For the records below, print the lines from the line with "76C151 67 164" through the line with "85C281 78 299" exactly as written; include both end lines and exclude the rest.

▶ _Data records_:
+ + +
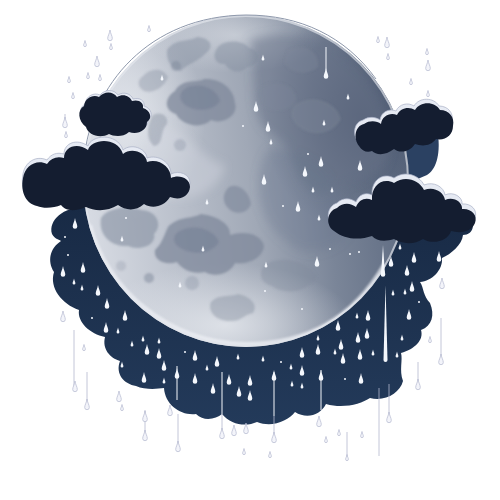
<!DOCTYPE html>
<html lang="en">
<head>
<meta charset="utf-8">
<title>Rainy moon</title>
<style>
:root{--paper:#fff;--night:#1f3350;--night-deep:#182a45;--cloud:#141d30;--rim:#e6eaf3;--rim-line:#a9b1c6;--crater:#7f899b;--drop:#f4f7fc;--pale-drop:#f3f4fa;--pale-line:#b4b8cf}
html,body{margin:0;background:var(--paper);overflow:hidden}
svg{display:block;width:500px;height:500px}
.cloud{fill:var(--cloud)}
.rim{fill:var(--rim);stroke:var(--rim-line);stroke-width:.7}
.crater{fill:var(--crater)}
.rain{fill:var(--drop)}
.mist{fill:var(--pale-drop);stroke:var(--pale-line);stroke-width:.7}
.streak{stroke:var(--drop);stroke-width:1}
.pale-streak{stroke:var(--pale-line);stroke-width:.8}
</style>
</head>
<body>
<svg viewBox="0 0 500 500" role="img" aria-label="Full moon with dark clouds and falling rain">
<defs>
<linearGradient id="moonlight" x1="0" y1=".42" x2="1" y2=".3">
<stop offset="0" stop-color="#d6dae2"/><stop offset=".25" stop-color="#bcc2cd"/><stop offset=".5" stop-color="#a0a8b6"/><stop offset=".72" stop-color="#7a8598"/><stop offset="1" stop-color="#5a677e"/>
</linearGradient>
<radialGradient id="glow"><stop offset="0" stop-color="#e8ebf0" stop-opacity=".8"/><stop offset="1" stop-color="#e8ebf0" stop-opacity="0"/></radialGradient>
<radialGradient id="shade"><stop offset="0" stop-color="#46536b" stop-opacity=".75"/><stop offset="1" stop-color="#46536b" stop-opacity="0"/></radialGradient>
<linearGradient id="nightfall" x1="0" y1="0" x2="0" y2="1"><stop offset="0" stop-color="#182a45"/><stop offset="1" stop-color="#233a5a"/></linearGradient>
<filter id="soft" x="-20%" y="-20%" width="140%" height="140%"><feGaussianBlur stdDeviation="1.2"/></filter>
<filter id="haze" x="-30%" y="-30%" width="160%" height="160%"><feGaussianBlur stdDeviation="5"/></filter>
<clipPath id="moon-edge"><ellipse cx="246" cy="181" rx="163" ry="166"/></clipPath>
<path id="drop" d="M0-6C.6-2 2.3 0 2.3 2.4A2.3 2.3 0 0 1-2.3 2.4C-2.3 0-.6-2 0-6Z"/>
<path id="speck" d="M0-3.500C.4-1 1.400 0 1.400 1.200A1.400 1.400 0 0 1-1.400 1.200C-1.400 0-.4-1 0-3.500Z"/>
<path id="cloud-left" d="M37 206C27 204 20 193 23 178C25 166 36 159 47 164C51 158 57 156 64 158C64 147 77 142 88 150C91 139 117 136 123 154C131 147 146 152 147 162C159 158 171 167 171 178C179 174 190 178 190 187C189 196 181 201 170 197C164 207 152 209 144 204C135 212 125 210 118 205C107 212 94 211 86 207C77 211 66 212 61 205C54 208 44 209 37 206Z"/>
<path id="cloud-small" d="M86 127C78 121 77 110 84 106C85 98 93 94 99 97C104 91 113 91 117 97C123 93 130 96 132 101C139 99 144 103 143 108C150 110 153 118 147 122C147 131 137 135 129 132C122 138 113 136 109 134C100 139 88 135 86 127Z"/>
<path id="cloud-right" d="M334 231C325 225 327 211 337 208C343 202 351 203 356 207C359 199 366 197 372 200C371 185 383 177 394 183C405 175 419 180 424 190C434 186 444 192 445 200C453 196 463 202 462 209C471 208 478 215 475 223C472 231 462 234 451 231C448 241 433 245 423 239C414 245 402 244 394 239C385 242 376 241 372 236C360 240 345 240 334 231Z"/>
<path id="cloud-top" d="M359 146C353 138 355 126 364 124C370 120 377 121 381 124C382 116 390 112 397 115C400 108 409 106 415 110C420 101 435 101 440 110C449 110 455 117 453 126C453 135 445 141 436 139C430 147 421 146 415 144C409 153 399 153 394 149C385 156 376 155 372 151C367 153 362 151 359 146Z"/>
</defs>

<g id="night-backdrop">
<path fill="url(#nightfall)" d="M84 207C64 207 48 220 52 234C55 239 58 239 61 241C50 248 47 261 54 272C49 288 62 304 79 310C77 322 90 334 105 337C102 349 110 358 120 361C115 374 124 384 136 386C145 390 157 389 164 388C165 405 181 416 196 414C204 422 216 419 222 414C231 425 246 427 257 422C272 428 288 421 295 412C306 419 320 416 326 404C343 409 361 404 370 398C385 402 400 393 403 381C399 370 403 360 401 353C415 349 424 340 421 330C432 326 435 315 430 303C423 296 424 288 420 282C432 281 443 270 442 258C451 254 462 245 463 235C474 235 476 223 468 216L390 210L250 270Z"/>
<path fill="#2b4162" d="M391 128L438 135C440 150 438 168 427 175L406 184Z"/>
</g>

<g id="moon">
<ellipse cx="246" cy="181" rx="163" ry="166" fill="url(#moonlight)"/>
<g clip-path="url(#moon-edge)">
<ellipse cx="130" cy="120" rx="75" ry="100" fill="url(#glow)"/>
<ellipse cx="225" cy="325" rx="130" ry="62" fill="url(#glow)"/>
<ellipse cx="235" cy="35" rx="90" ry="38" fill="url(#glow)" opacity=".65"/>
<ellipse cx="362" cy="118" rx="100" ry="115" fill="url(#shade)"/>
<g filter="url(#haze)" fill="#68748a">
<path opacity=".5" d="M250 40C280 30 325 32 345 58C380 80 400 130 385 165C360 190 335 180 320 195C290 180 300 150 275 135C245 120 260 80 250 40Z"/>
<path opacity=".3" d="M268 150C315 145 345 190 352 225C340 255 300 260 285 240C260 225 250 180 268 150Z"/>
<path fill="#d3d8e0" opacity=".45" d="M160 125C190 130 200 160 225 165C220 195 180 205 150 195C125 175 140 145 160 125Z"/>
</g>
<g class="crater" filter="url(#soft)">
<path opacity=".75" d="M175 91C182 78 198 83 204 79C220 78 234 88 235 103C239 116 222 125 211 120C201 130 181 125 176 114C163 110 165 97 175 91Z"/>
<path opacity=".45" d="M167 50C175 38 190 42 197 37C211 38 215 47 205 54C196 63 188 63 181 71C172 70 166 61 167 50Z"/>
<path opacity=".45" d="M216 50C221 39 243 39 249 48C263 50 260 66 248 67C239 76 228 70 225 64C216 65 212 57 216 50Z"/>
<path opacity=".35" d="M143 76C151 67 164 68 168 77C165 87 153 94 144 91C137 87 137 80 143 76Z"/>
<path opacity=".4" d="M152 116C160 110 169 116 167 124C160 130 164 145 154 146C145 138 148 125 152 116Z"/>
<path opacity=".65" d="M229 187C240 182 250 194 251 204C248 214 235 215 229 209C222 203 222 193 229 187Z"/>
<path opacity=".75" d="M168 227C178 216 193 219 201 214C217 216 231 224 230 235C244 230 262 234 264 246C263 258 248 265 235 263C230 274 215 278 205 272C191 275 181 268 177 262C165 266 153 260 155 250C162 244 164 235 168 227Z"/>
<path opacity=".55" d="M101 218C110 205 132 207 142 210C157 211 163 225 154 234C157 246 139 251 128 246C113 247 98 237 101 218Z"/>
<path opacity=".4" d="M211 302C218 294 230 297 238 294C249 296 259 304 253 313C242 315 242 322 229 321C217 321 207 312 211 302Z"/>
<path opacity=".35" d="M265 265C282 254 308 262 317 276C309 292 285 296 272 286C260 283 258 272 265 265Z"/>
<path opacity=".3" d="M265 85C281 78 299 88 296 102C286 116 265 112 258 102C255 94 258 88 265 85Z"/>
<path opacity=".4" d="M296 104C313 93 337 102 341 119C332 136 311 137 299 127C289 119 289 109 296 104Z"/>
<path opacity=".35" d="M288 50C305 42 320 52 318 67C305 78 288 72 284 62Z"/>
<circle cx="149" cy="278" r="5" opacity=".5"/><circle cx="192" cy="283" r="7" opacity=".3"/><circle cx="176" cy="66" r="5" opacity=".5"/><circle cx="180" cy="145" r="6" opacity=".3"/><circle cx="121" cy="266" r="5" opacity=".25"/>
</g>
<g fill="#66728a" opacity=".35" filter="url(#soft)">
<path d="M186 88C201 81 218 90 220 101C213 112 194 112 185 105C178 99 179 92 186 88Z"/>
<path d="M178 232C194 222 215 230 219 242C210 257 188 254 179 247C172 242 173 236 178 232Z"/>
</g>
<path d="M90 225C105 285 165 343 246 344C310 344 355 315 384 265" fill="none" stroke="#eef0f5" stroke-width="4" opacity=".75" filter="url(#soft)"/>
</g>
<ellipse cx="246" cy="181" rx="162" ry="165" fill="none" stroke="#e5e8ef" stroke-width="2" opacity=".65"/>
<path d="M84 160C91 85 149 16 246 15C300 15 345 36 376 79" fill="none" stroke="#8e98ab" stroke-width="1"/>
</g>

<g id="clouds">
<use href="#cloud-small" class="rim" x="1" y="-2"/><use href="#cloud-small" class="cloud"/>
<use href="#cloud-left" class="rim" y="-4"/><use href="#cloud-left" class="cloud"/>
<use href="#cloud-top" class="rim" x="-1" y="-4"/><use href="#cloud-top" class="cloud"/>
<use href="#cloud-right" class="rim" y="-5"/><use href="#cloud-right" class="cloud"/>
</g>

<g id="moon-rain" class="rain">
<path class="streak" d="M326 47V72"/>
<use href="#drop" x="326" y="74"/><use href="#drop" x="256" y="107"/><use href="#drop" x="268" y="127"/><use href="#speck" x="271" y="142"/><use href="#speck" x="263" y="58"/><use href="#speck" x="348" y="97"/><use href="#speck" x="324" y="123"/><use href="#drop" x="321" y="162"/><use href="#drop" x="305" y="172"/><use href="#drop" x="360" y="166"/><use href="#drop" x="264" y="180"/><use href="#speck" x="313" y="190"/><use href="#speck" x="332" y="190"/><use href="#drop" x="298" y="207"/><use href="#speck" x="319" y="218"/><use href="#drop" x="317" y="262"/><use href="#speck" x="266" y="265"/><use href="#speck" x="207" y="202"/><use href="#speck" x="203" y="249"/><use href="#speck" x="180" y="285"/><use href="#speck" x="122" y="239"/><use href="#speck" x="162" y="78"/>
<g id="stars"><circle cx="243" cy="126" r="1"/><circle cx="308" cy="154" r="1"/><circle cx="283" cy="206" r="1"/><circle cx="330" cy="249" r="1"/><circle cx="350" cy="254" r="1"/><circle cx="359" cy="252" r="1"/><circle cx="302" cy="309" r="1"/><circle cx="265" cy="291" r="1"/><circle cx="126" cy="218" r="1"/></g>
</g>

<g id="night-rain" class="rain">
<path d="M383 245L385 275L381 275Z"/><path d="M385.500 285L387.500 360A2 2 0 0 1 383.500 360Z"/>
<path class="streak" d="M177 366V400M222 372V414M274 372V416M321 370V410"/>
<use href="#drop" x="383" y="272"/><use href="#drop" x="75" y="224"/><use href="#drop" x="63" y="272"/><use href="#drop" x="83" y="268"/><use href="#speck" x="74" y="282"/><use href="#speck" x="82" y="288"/><use href="#drop" x="98" y="291"/><use href="#drop" x="107" y="304"/><use href="#drop" x="106" y="328"/><use href="#speck" x="118" y="331"/><use href="#drop" x="125" y="316"/><use href="#speck" x="132" y="344"/><use href="#speck" x="143" y="339"/><use href="#drop" x="147" y="350"/><use href="#speck" x="159" y="341"/><use href="#drop" x="159" y="354"/><use href="#drop" x="144" y="378"/><use href="#speck" x="164" y="381"/><use href="#drop" x="164" y="366"/><use href="#speck" x="122" y="365"/><use href="#drop" x="177" y="374"/><use href="#drop" x="195" y="356"/><use href="#drop" x="195" y="379"/><use href="#speck" x="207" y="368"/><use href="#drop" x="217" y="362"/><use href="#drop" x="213" y="389"/><use href="#drop" x="229" y="380"/><use href="#drop" x="239" y="392"/><use href="#speck" x="238" y="357"/><use href="#drop" x="250" y="381"/><use href="#speck" x="263" y="359"/><use href="#drop" x="250" y="396"/><use href="#drop" x="274" y="376"/><use href="#speck" x="291" y="367"/><use href="#speck" x="292" y="384"/><use href="#drop" x="302" y="371"/><use href="#speck" x="302" y="386"/><use href="#drop" x="302" y="353"/><use href="#drop" x="318" y="350"/><use href="#speck" x="318" y="338"/><use href="#drop" x="321" y="376"/><use href="#speck" x="335" y="352"/><use href="#drop" x="338" y="326"/><use href="#drop" x="341" y="345"/><use href="#drop" x="343" y="359"/><use href="#drop" x="358" y="338"/><use href="#drop" x="360" y="355"/><use href="#drop" x="361" y="379"/><use href="#drop" x="367" y="334"/><use href="#drop" x="368" y="316"/><use href="#speck" x="373" y="353"/><use href="#speck" x="357" y="316"/><use href="#drop" x="391" y="262"/><use href="#drop" x="407" y="271"/><use href="#drop" x="414" y="258"/><use href="#speck" x="393" y="293"/><use href="#speck" x="405" y="292"/><use href="#drop" x="412" y="287"/><use href="#drop" x="409" y="315"/><use href="#drop" x="439" y="257"/><use href="#speck" x="402" y="338"/><use href="#speck" x="397" y="355"/><use href="#speck" x="400" y="247"/>
<circle cx="68" cy="255" r="1"/><circle cx="65" cy="237" r="1"/><circle cx="92" cy="318" r="1"/><circle cx="185" cy="352" r="1"/><circle cx="281" cy="362" r="1"/><circle cx="345" cy="379" r="1"/><circle cx="419" cy="302" r="1"/>
</g>

<g id="outer-rain" class="mist">
<path class="pale-streak" d="M74 330V386M87 372V404M145 410V435M178 414V446M222 414V432M274 416V436M379 388V456M389 384V416M418 362V385M441 318V359M347 432V457M65 114V122"/>
<use href="#drop" x="75" y="387"/><use href="#drop" x="87" y="405"/><use href="#drop" x="145" y="436"/><use href="#drop" x="178" y="447"/><use href="#drop" x="222" y="434"/><use href="#drop" x="274" y="438"/><use href="#drop" x="389" y="418"/><use href="#drop" x="418" y="385"/><use href="#drop" x="441" y="360"/><use href="#speck" x="347" y="458"/><use href="#drop" x="63" y="317"/><use href="#speck" x="84" y="348"/><use href="#drop" x="119" y="397"/><use href="#speck" x="122" y="408"/><use href="#drop" x="145" y="417"/><use href="#drop" x="170" y="411"/><use href="#drop" x="234" y="431"/><use href="#drop" x="246" y="429"/><use href="#drop" x="319" y="422"/><use href="#speck" x="326" y="440"/><use href="#speck" x="339" y="433"/><use href="#speck" x="362" y="435"/><use href="#speck" x="244" y="452"/><use href="#speck" x="270" y="455"/><use href="#drop" x="442" y="284"/><use href="#speck" x="430" y="340"/><use href="#drop" x="65" y="123"/><use href="#speck" x="66" y="135"/><use href="#speck" x="69" y="80"/><use href="#speck" x="85" y="44"/><use href="#drop" x="97" y="62"/><use href="#drop" x="110" y="36"/><use href="#speck" x="149" y="29"/><use href="#speck" x="111" y="47"/><use href="#speck" x="88" y="76"/><use href="#speck" x="73" y="96"/><use href="#speck" x="100" y="78"/><use href="#drop" x="387" y="43"/><use href="#speck" x="388" y="57"/><use href="#speck" x="427" y="52"/><use href="#drop" x="428" y="66"/><use href="#speck" x="411" y="82"/><use href="#speck" x="428" y="94"/><use href="#speck" x="378" y="40"/>
</g>
</svg>
</body>
</html>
+ + +
▶ _Answer below_:
<path opacity=".35" d="M143 76C151 67 164 68 168 77C165 87 153 94 144 91C137 87 137 80 143 76Z"/>
<path opacity=".4" d="M152 116C160 110 169 116 167 124C160 130 164 145 154 146C145 138 148 125 152 116Z"/>
<path opacity=".65" d="M229 187C240 182 250 194 251 204C248 214 235 215 229 209C222 203 222 193 229 187Z"/>
<path opacity=".75" d="M168 227C178 216 193 219 201 214C217 216 231 224 230 235C244 230 262 234 264 246C263 258 248 265 235 263C230 274 215 278 205 272C191 275 181 268 177 262C165 266 153 260 155 250C162 244 164 235 168 227Z"/>
<path opacity=".55" d="M101 218C110 205 132 207 142 210C157 211 163 225 154 234C157 246 139 251 128 246C113 247 98 237 101 218Z"/>
<path opacity=".4" d="M211 302C218 294 230 297 238 294C249 296 259 304 253 313C242 315 242 322 229 321C217 321 207 312 211 302Z"/>
<path opacity=".35" d="M265 265C282 254 308 262 317 276C309 292 285 296 272 286C260 283 258 272 265 265Z"/>
<path opacity=".3" d="M265 85C281 78 299 88 296 102C286 116 265 112 258 102C255 94 258 88 265 85Z"/>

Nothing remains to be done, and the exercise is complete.